_Task objective:_
Without dropping or altering a single word, give the listing again.

_Data provided:_
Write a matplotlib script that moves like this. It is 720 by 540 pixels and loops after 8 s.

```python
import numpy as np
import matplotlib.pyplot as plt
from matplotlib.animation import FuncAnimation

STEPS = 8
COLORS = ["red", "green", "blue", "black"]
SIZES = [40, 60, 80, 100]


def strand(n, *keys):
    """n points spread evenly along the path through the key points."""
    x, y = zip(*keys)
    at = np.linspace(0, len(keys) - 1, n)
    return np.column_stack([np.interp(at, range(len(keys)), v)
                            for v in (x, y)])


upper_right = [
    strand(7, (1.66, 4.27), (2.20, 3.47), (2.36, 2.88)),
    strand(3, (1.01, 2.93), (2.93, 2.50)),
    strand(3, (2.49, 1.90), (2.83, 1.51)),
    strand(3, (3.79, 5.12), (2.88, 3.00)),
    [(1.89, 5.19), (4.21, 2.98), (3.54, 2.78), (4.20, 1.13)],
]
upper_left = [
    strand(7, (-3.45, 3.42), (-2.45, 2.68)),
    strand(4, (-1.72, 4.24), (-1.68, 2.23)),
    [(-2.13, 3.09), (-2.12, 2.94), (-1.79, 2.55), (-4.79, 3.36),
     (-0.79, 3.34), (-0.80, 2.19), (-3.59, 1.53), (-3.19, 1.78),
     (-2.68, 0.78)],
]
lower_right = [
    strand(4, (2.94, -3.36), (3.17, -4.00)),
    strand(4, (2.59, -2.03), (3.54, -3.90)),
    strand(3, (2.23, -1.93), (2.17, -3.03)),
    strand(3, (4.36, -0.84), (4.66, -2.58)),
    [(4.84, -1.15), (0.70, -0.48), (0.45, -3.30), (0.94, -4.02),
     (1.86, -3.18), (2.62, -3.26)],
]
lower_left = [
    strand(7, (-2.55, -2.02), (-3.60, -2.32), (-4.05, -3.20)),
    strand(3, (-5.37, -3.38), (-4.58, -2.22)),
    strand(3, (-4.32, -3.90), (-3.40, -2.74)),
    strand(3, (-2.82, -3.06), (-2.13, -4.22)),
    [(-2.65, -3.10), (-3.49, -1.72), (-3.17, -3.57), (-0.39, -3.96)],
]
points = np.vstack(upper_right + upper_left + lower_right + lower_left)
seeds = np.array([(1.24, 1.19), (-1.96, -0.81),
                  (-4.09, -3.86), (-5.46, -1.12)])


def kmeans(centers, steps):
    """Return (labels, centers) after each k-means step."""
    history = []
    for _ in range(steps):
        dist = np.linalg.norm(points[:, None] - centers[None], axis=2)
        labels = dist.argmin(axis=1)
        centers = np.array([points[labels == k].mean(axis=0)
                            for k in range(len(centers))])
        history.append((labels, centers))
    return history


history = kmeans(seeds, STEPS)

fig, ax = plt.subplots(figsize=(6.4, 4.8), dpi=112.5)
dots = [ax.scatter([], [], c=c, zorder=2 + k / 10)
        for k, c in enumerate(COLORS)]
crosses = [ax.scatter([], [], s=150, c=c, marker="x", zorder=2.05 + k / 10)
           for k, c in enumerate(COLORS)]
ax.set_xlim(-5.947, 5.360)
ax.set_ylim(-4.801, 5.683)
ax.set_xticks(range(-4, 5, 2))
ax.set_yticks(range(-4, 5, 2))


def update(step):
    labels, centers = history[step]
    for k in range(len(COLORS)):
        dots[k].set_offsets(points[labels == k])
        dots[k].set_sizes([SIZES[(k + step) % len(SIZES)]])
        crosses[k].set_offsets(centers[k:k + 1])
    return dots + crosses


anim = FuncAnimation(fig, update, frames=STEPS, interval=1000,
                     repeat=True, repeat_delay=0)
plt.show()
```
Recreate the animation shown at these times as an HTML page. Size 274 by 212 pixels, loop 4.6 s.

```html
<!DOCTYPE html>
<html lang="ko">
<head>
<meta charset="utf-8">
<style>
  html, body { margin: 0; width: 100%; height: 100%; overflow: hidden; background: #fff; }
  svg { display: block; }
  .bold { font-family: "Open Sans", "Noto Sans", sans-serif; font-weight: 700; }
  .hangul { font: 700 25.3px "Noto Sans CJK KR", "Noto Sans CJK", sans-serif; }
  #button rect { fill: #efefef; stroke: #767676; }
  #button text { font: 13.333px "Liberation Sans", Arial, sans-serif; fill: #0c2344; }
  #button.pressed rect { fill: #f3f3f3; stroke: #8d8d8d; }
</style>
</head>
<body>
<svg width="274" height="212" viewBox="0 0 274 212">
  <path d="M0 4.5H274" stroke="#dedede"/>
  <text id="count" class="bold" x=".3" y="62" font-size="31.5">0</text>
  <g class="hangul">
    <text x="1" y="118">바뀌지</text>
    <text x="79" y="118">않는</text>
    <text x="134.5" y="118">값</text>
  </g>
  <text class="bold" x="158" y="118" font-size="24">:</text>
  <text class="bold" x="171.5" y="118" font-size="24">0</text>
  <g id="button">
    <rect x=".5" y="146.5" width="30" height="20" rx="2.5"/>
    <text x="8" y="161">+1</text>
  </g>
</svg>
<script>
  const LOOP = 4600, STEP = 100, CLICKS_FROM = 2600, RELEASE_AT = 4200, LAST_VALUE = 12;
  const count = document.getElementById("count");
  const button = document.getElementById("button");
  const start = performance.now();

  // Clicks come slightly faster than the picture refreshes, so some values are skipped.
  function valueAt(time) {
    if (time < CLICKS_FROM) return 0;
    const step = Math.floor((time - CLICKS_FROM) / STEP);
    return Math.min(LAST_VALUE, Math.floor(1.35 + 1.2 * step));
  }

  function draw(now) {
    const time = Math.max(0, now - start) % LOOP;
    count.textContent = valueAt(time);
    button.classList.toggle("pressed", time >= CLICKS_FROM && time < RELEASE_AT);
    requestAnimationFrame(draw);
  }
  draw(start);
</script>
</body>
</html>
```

_Task result:_
Write a matplotlib script that moves like this. It is 720 by 540 pixels and loops after 8 s.

```python
import numpy as np
import matplotlib.pyplot as plt
from matplotlib.animation import FuncAnimation

STEPS = 8
COLORS = ["red", "green", "blue", "black"]
SIZES = [40, 60, 80, 100]


def strand(n, *keys):
    """n points spread evenly along the path through the key points."""
    x, y = zip(*keys)
    at = np.linspace(0, len(keys) - 1, n)
    return np.column_stack([np.interp(at, range(len(keys)), v)
                            for v in (x, y)])


upper_right = [
    strand(7, (1.66, 4.27), (2.20, 3.47), (2.36, 2.88)),
    strand(3, (1.01, 2.93), (2.93, 2.50)),
    strand(3, (2.49, 1.90), (2.83, 1.51)),
    strand(3, (3.79, 5.12), (2.88, 3.00)),
    [(1.89, 5.19), (4.21, 2.98), (3.54, 2.78), (4.20, 1.13)],
]
upper_left = [
    strand(7, (-3.45, 3.42), (-2.45, 2.68)),
    strand(4, (-1.72, 4.24), (-1.68, 2.23)),
    [(-2.13, 3.09), (-2.12, 2.94), (-1.79, 2.55), (-4.79, 3.36),
     (-0.79, 3.34), (-0.80, 2.19), (-3.59, 1.53), (-3.19, 1.78),
     (-2.68, 0.78)],
]
lower_right = [
    strand(4, (2.94, -3.36), (3.17, -4.00)),
    strand(4, (2.59, -2.03), (3.54, -3.90)),
    strand(3, (2.23, -1.93), (2.17, -3.03)),
    strand(3, (4.36, -0.84), (4.66, -2.58)),
    [(4.84, -1.15), (0.70, -0.48), (0.45, -3.30), (0.94, -4.02),
     (1.86, -3.18), (2.62, -3.26)],
]
lower_left = [
    strand(7, (-2.55, -2.02), (-3.60, -2.32), (-4.05, -3.20)),
    strand(3, (-5.37, -3.38), (-4.58, -2.22)),
    strand(3, (-4.32, -3.90), (-3.40, -2.74)),
    strand(3, (-2.82, -3.06), (-2.13, -4.22)),
    [(-2.65, -3.10), (-3.49, -1.72), (-3.17, -3.57), (-0.39, -3.96)],
]
points = np.vstack(upper_right + upper_left + lower_right + lower_left)
seeds = np.array([(1.24, 1.19), (-1.96, -0.81),
                  (-4.09, -3.86), (-5.46, -1.12)])


def kmeans(centers, steps):
    """Return (labels, centers) after each k-means step."""
    history = []
    for _ in range(steps):
        dist = np.linalg.norm(points[:, None] - centers[None], axis=2)
        labels = dist.argmin(axis=1)
        centers = np.array([points[labels == k].mean(axis=0)
                            for k in range(len(centers))])
        history.append((labels, centers))
    return history


history = kmeans(seeds, STEPS)

fig, ax = plt.subplots(figsize=(6.4, 4.8), dpi=112.5)
dots = [ax.scatter([], [], c=c, zorder=2 + k / 10)
        for k, c in enumerate(COLORS)]
crosses = [ax.scatter([], [], s=150, c=c, marker="x", zorder=2.05 + k / 10)
           for k, c in enumerate(COLORS)]
ax.set_xlim(-5.947, 5.360)
ax.set_ylim(-4.801, 5.683)
ax.set_xticks(range(-4, 5, 2))
ax.set_yticks(range(-4, 5, 2))


def update(step):
    labels, centers = history[step]
    for k in range(len(COLORS)):
        dots[k].set_offsets(points[labels == k])
        dots[k].set_sizes([SIZES[(k + step) % len(SIZES)]])
        crosses[k].set_offsets(centers[k:k + 1])
    return dots + crosses


anim = FuncAnimation(fig, update, frames=STEPS, interval=1000,
                     repeat=True, repeat_delay=0)
plt.show()
```
Recreate the animation shown at these times as an HTML page. Size 274 by 212 pixels, loop 4.6 s.

```html
<!DOCTYPE html>
<html lang="ko">
<head>
<meta charset="utf-8">
<style>
  html, body { margin: 0; width: 100%; height: 100%; overflow: hidden; background: #fff; }
  svg { display: block; }
  .bold { font-family: "Open Sans", "Noto Sans", sans-serif; font-weight: 700; }
  .hangul { font: 700 25.3px "Noto Sans CJK KR", "Noto Sans CJK", sans-serif; }
  #button rect { fill: #efefef; stroke: #767676; }
  #button text { font: 13.333px "Liberation Sans", Arial, sans-serif; fill: #0c2344; }
  #button.pressed rect { fill: #f3f3f3; stroke: #8d8d8d; }
</style>
</head>
<body>
<svg width="274" height="212" viewBox="0 0 274 212">
  <path d="M0 4.5H274" stroke="#dedede"/>
  <text id="count" class="bold" x=".3" y="62" font-size="31.5">0</text>
  <g class="hangul">
    <text x="1" y="118">바뀌지</text>
    <text x="79" y="118">않는</text>
    <text x="134.5" y="118">값</text>
  </g>
  <text class="bold" x="158" y="118" font-size="24">:</text>
  <text class="bold" x="171.5" y="118" font-size="24">0</text>
  <g id="button">
    <rect x=".5" y="146.5" width="30" height="20" rx="2.5"/>
    <text x="8" y="161">+1</text>
  </g>
</svg>
<script>
  const LOOP = 4600, STEP = 100, CLICKS_FROM = 2600, RELEASE_AT = 4200, LAST_VALUE = 12;
  const count = document.getElementById("count");
  const button = document.getElementById("button");
  const start = performance.now();

  // Clicks come slightly faster than the picture refreshes, so some values are skipped.
  function valueAt(time) {
    if (time < CLICKS_FROM) return 0;
    const step = Math.floor((time - CLICKS_FROM) / STEP);
    return Math.min(LAST_VALUE, Math.floor(1.35 + 1.2 * step));
  }

  function draw(now) {
    const time = Math.max(0, now - start) % LOOP;
    count.textContent = valueAt(time);
    button.classList.toggle("pressed", time >= CLICKS_FROM && time < RELEASE_AT);
    requestAnimationFrame(draw);
  }
  draw(start);
</script>
</body>
</html>
```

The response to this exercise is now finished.